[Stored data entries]
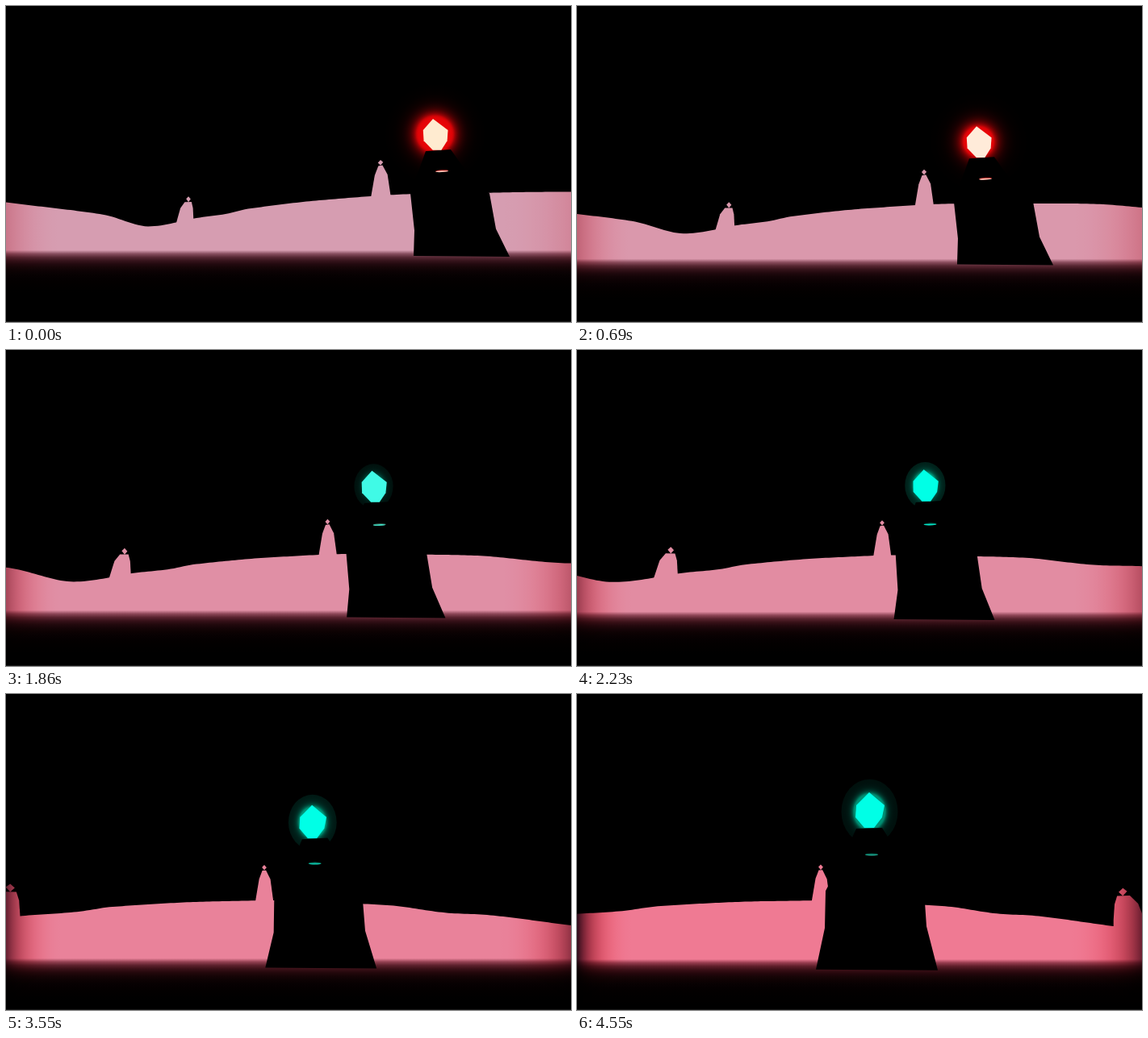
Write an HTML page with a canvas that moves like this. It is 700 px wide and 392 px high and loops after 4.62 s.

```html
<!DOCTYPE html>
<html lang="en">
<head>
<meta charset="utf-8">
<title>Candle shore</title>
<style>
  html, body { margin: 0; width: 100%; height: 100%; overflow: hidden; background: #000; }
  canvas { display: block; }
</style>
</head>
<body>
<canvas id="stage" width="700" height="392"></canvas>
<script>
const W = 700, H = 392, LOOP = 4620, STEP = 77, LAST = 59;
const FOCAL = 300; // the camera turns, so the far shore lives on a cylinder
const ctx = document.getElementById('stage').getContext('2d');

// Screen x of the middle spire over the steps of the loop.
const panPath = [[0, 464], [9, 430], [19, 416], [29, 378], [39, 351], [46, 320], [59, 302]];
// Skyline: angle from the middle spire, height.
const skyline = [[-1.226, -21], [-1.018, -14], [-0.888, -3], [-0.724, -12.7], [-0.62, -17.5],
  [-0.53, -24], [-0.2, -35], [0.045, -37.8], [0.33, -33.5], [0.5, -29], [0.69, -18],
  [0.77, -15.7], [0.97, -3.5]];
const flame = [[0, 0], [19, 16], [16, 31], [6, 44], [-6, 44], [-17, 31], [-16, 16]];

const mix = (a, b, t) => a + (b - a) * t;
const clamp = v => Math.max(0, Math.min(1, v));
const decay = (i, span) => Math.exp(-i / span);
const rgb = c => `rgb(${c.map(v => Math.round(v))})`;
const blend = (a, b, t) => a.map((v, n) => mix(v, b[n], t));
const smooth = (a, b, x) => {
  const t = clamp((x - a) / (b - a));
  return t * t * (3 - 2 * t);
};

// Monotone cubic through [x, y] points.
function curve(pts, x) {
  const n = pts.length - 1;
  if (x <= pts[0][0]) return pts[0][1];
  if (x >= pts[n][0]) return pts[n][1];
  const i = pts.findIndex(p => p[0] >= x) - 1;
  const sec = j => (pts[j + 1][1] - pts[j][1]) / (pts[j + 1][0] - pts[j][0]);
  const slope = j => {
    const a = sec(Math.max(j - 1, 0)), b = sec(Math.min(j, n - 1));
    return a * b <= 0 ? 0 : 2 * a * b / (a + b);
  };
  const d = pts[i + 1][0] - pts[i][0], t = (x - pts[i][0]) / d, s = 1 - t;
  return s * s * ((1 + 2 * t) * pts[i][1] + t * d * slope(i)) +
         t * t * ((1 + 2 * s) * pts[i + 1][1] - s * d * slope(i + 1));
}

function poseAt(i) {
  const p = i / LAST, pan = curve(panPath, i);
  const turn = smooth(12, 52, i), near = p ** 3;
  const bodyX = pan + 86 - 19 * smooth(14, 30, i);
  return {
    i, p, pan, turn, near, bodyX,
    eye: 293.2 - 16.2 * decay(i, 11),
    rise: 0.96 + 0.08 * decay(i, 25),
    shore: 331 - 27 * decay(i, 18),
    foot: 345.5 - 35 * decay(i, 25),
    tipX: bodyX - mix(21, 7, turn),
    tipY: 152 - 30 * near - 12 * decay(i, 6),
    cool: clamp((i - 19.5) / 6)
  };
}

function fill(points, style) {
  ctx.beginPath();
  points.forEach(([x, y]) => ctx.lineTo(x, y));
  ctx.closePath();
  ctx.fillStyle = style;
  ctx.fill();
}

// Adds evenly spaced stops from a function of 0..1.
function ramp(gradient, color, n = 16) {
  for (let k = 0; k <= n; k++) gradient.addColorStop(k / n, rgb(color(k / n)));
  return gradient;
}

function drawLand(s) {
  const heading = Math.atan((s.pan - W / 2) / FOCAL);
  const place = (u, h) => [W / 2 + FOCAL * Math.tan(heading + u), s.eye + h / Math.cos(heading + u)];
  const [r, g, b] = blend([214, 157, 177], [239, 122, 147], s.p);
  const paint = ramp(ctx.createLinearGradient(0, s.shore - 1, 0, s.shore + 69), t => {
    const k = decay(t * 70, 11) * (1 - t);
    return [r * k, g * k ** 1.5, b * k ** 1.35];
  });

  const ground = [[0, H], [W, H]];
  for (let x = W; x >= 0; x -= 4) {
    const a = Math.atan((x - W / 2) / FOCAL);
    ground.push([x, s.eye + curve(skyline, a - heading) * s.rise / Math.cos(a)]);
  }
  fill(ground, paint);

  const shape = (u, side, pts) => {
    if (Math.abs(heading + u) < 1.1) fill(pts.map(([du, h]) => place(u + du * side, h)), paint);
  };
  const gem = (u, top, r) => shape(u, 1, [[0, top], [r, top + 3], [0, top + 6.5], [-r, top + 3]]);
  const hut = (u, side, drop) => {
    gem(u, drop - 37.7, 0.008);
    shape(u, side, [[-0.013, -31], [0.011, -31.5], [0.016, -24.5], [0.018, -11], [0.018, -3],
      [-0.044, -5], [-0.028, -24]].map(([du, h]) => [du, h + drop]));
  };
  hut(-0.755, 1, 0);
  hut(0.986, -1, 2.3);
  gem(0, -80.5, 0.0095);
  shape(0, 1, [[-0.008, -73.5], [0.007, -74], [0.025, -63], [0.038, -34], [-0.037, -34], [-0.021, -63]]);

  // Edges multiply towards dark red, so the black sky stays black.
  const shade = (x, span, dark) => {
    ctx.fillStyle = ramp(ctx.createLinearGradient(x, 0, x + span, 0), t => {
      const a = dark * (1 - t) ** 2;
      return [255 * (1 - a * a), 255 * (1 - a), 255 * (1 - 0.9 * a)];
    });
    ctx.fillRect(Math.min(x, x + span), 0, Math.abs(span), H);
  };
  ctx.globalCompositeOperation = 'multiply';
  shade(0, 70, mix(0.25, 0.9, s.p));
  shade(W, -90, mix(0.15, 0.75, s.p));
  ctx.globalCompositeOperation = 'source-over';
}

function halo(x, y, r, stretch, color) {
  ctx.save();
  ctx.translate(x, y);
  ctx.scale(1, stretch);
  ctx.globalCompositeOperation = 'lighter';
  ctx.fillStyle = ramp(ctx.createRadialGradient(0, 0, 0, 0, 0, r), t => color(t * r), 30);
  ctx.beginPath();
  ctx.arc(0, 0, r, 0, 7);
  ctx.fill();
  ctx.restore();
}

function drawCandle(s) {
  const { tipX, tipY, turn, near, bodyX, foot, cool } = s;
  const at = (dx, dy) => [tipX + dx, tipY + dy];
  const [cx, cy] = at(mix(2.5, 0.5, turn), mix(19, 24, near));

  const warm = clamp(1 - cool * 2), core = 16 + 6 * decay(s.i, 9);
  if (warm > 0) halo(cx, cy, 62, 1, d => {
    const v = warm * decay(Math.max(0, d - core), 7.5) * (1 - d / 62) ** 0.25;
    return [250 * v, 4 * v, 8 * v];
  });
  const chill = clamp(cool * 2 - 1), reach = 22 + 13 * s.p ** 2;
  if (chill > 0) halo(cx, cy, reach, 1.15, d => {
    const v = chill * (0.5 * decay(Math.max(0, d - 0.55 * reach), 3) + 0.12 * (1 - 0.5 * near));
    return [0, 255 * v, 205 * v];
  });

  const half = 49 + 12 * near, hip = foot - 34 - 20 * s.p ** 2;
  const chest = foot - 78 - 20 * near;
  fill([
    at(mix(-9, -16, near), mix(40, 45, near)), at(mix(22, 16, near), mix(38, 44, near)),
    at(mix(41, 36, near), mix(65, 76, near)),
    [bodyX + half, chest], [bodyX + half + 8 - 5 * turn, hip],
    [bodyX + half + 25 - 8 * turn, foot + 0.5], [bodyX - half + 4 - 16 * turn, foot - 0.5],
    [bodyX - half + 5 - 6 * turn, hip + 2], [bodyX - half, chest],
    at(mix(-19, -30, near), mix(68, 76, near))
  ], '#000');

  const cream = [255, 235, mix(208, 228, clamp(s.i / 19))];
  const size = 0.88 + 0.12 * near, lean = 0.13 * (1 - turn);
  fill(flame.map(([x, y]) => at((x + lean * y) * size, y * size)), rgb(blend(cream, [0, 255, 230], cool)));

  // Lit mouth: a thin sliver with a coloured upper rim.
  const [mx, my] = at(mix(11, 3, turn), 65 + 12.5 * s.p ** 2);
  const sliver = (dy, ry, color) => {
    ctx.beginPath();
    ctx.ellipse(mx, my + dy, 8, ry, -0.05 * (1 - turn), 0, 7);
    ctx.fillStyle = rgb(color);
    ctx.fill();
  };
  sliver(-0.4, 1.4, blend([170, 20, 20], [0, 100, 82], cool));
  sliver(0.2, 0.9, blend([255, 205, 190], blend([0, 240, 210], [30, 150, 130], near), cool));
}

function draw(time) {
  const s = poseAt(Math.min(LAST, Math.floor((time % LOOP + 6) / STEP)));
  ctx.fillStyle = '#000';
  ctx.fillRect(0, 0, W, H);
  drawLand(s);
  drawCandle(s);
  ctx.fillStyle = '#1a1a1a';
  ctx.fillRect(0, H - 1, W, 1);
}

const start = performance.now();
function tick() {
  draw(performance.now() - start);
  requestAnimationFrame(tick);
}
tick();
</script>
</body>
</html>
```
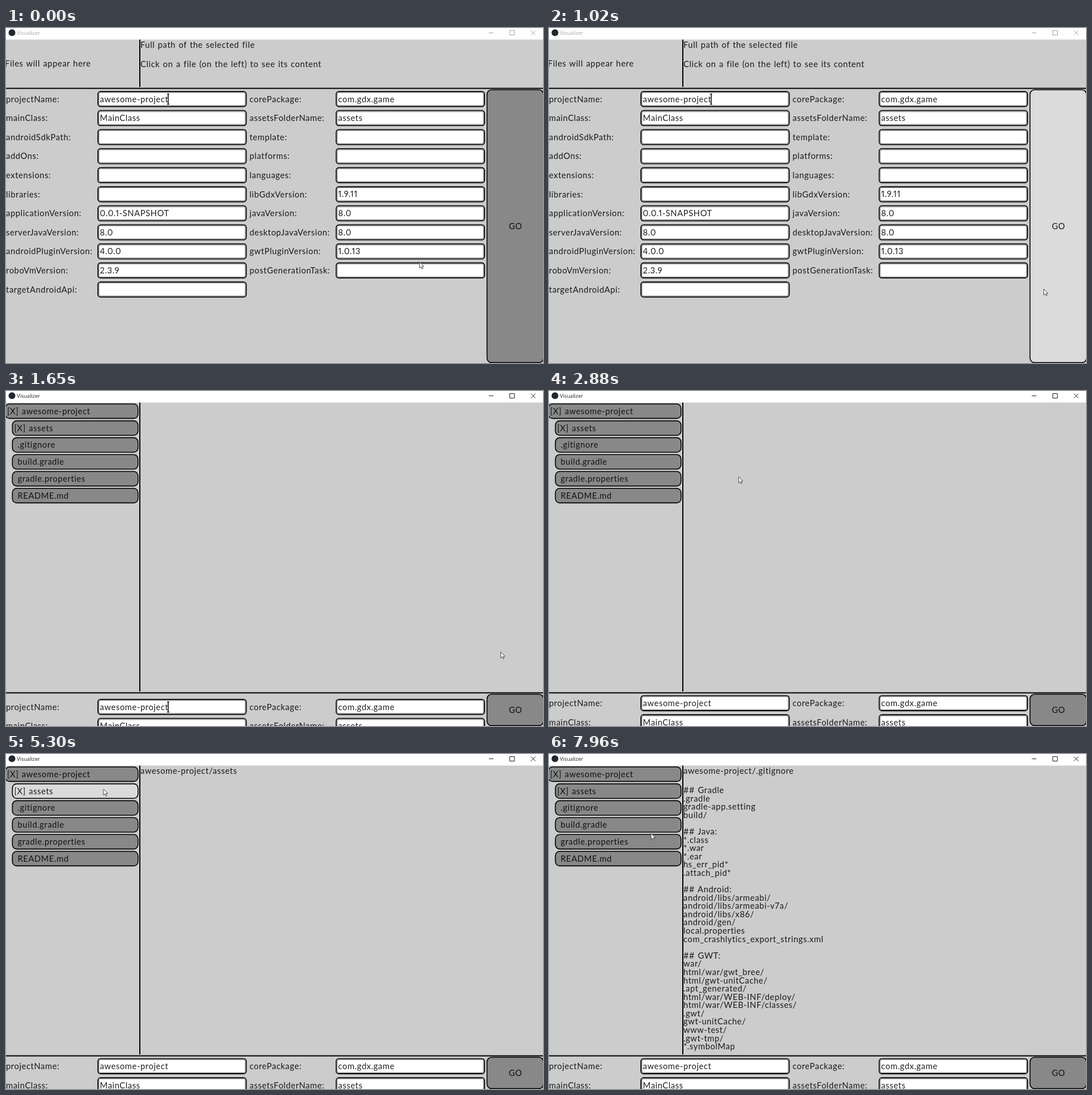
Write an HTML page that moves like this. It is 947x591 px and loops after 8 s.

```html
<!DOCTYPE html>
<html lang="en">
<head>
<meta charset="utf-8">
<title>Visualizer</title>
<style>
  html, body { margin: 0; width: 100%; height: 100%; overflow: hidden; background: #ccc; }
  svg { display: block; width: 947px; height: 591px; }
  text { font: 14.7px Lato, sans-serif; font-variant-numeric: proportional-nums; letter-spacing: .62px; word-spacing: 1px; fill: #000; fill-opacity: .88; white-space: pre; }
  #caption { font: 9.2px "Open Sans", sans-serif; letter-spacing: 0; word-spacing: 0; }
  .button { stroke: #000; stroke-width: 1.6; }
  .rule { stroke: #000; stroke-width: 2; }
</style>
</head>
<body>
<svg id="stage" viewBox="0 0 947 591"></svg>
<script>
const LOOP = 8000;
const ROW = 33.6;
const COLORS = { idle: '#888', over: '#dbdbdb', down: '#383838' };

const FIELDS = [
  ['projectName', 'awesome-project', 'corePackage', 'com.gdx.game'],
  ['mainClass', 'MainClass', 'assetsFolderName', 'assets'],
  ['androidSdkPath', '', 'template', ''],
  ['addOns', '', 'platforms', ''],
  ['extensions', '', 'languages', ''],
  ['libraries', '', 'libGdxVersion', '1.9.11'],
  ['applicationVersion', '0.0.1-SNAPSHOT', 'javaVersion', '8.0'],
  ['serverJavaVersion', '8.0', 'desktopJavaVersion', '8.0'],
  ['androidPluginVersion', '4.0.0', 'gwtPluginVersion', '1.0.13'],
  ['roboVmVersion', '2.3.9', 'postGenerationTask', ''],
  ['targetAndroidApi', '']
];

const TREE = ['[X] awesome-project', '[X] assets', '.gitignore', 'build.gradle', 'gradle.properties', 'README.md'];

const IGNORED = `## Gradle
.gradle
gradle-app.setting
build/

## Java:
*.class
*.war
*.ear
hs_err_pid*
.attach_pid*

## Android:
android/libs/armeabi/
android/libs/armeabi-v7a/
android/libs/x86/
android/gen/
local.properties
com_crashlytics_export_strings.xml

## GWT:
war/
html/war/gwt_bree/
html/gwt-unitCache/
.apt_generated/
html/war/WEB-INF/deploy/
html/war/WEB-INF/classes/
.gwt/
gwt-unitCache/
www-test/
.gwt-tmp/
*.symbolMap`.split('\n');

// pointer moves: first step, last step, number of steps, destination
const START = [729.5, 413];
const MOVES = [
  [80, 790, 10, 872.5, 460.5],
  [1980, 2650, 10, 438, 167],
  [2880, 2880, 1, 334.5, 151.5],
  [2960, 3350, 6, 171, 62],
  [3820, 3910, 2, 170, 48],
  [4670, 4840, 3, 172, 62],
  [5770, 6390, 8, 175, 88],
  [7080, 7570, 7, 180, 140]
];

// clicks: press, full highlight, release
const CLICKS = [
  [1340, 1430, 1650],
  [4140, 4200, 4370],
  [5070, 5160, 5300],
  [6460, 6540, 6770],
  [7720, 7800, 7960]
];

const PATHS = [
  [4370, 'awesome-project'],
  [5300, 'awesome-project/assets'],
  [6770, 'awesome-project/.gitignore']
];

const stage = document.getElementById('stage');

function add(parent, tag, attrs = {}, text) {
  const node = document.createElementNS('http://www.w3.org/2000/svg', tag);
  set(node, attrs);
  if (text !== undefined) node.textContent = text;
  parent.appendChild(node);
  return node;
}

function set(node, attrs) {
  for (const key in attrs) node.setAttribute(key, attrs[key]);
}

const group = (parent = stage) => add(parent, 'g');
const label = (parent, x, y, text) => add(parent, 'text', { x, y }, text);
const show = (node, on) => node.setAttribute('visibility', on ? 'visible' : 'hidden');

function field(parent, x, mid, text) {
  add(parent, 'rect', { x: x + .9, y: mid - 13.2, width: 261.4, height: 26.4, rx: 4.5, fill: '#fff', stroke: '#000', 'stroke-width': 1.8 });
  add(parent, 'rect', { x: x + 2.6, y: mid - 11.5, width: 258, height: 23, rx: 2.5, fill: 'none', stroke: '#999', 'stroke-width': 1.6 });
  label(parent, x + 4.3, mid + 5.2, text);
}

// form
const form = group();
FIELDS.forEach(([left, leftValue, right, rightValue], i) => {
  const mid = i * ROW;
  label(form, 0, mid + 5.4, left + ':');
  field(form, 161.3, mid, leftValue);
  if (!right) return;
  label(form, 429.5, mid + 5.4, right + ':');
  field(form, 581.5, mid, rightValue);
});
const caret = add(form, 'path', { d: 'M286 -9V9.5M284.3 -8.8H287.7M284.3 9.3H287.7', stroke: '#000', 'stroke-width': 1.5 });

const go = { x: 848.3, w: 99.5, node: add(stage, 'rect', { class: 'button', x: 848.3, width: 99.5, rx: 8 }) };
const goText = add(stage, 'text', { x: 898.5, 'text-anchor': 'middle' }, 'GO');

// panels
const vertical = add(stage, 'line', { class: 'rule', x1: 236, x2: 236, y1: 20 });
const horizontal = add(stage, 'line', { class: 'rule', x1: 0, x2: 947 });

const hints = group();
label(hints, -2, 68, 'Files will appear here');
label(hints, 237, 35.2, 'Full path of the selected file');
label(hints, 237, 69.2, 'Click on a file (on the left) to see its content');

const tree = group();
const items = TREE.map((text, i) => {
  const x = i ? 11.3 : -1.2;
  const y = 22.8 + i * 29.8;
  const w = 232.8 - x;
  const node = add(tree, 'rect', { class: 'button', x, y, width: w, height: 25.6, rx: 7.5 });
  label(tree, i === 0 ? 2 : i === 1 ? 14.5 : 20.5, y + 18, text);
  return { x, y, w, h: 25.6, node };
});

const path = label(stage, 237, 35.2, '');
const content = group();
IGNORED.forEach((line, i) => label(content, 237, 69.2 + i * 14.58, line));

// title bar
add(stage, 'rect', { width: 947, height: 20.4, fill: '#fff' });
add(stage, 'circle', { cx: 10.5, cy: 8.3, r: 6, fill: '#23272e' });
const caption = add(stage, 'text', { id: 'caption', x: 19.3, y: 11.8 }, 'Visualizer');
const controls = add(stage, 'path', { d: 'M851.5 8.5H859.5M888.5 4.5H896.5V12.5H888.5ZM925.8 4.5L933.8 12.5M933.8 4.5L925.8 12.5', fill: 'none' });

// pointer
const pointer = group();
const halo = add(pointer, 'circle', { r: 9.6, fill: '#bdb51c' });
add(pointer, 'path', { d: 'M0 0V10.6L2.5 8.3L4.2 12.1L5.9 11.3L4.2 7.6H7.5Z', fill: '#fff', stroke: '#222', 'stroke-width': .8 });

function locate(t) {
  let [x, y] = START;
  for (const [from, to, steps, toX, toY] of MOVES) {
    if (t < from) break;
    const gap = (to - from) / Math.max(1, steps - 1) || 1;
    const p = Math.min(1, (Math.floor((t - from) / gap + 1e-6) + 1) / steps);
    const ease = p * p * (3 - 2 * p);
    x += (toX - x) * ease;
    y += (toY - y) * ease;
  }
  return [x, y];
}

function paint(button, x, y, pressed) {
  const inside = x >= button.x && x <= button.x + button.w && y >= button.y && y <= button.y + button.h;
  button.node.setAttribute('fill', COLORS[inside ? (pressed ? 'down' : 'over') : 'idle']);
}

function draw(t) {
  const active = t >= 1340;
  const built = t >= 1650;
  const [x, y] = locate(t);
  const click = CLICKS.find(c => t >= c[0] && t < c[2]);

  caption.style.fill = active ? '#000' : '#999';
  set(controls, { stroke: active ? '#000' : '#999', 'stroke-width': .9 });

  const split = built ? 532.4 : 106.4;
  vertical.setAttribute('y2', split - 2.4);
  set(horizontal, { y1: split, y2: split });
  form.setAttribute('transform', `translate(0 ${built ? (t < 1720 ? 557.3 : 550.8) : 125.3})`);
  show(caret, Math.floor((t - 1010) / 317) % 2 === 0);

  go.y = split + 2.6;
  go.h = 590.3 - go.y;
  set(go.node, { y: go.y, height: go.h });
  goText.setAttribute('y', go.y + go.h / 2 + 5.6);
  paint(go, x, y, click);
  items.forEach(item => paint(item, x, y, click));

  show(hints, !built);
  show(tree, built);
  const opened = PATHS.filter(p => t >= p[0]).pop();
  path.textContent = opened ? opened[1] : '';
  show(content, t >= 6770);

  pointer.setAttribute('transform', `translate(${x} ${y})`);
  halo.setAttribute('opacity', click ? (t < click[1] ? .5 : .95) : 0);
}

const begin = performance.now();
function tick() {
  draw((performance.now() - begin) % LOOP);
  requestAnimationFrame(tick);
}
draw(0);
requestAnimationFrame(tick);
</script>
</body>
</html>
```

▶ **Directions for this task**
Every line in the data that includes the word "bodyX" should be counted, and only the resulting number given.

▶ **Finished exercise**
7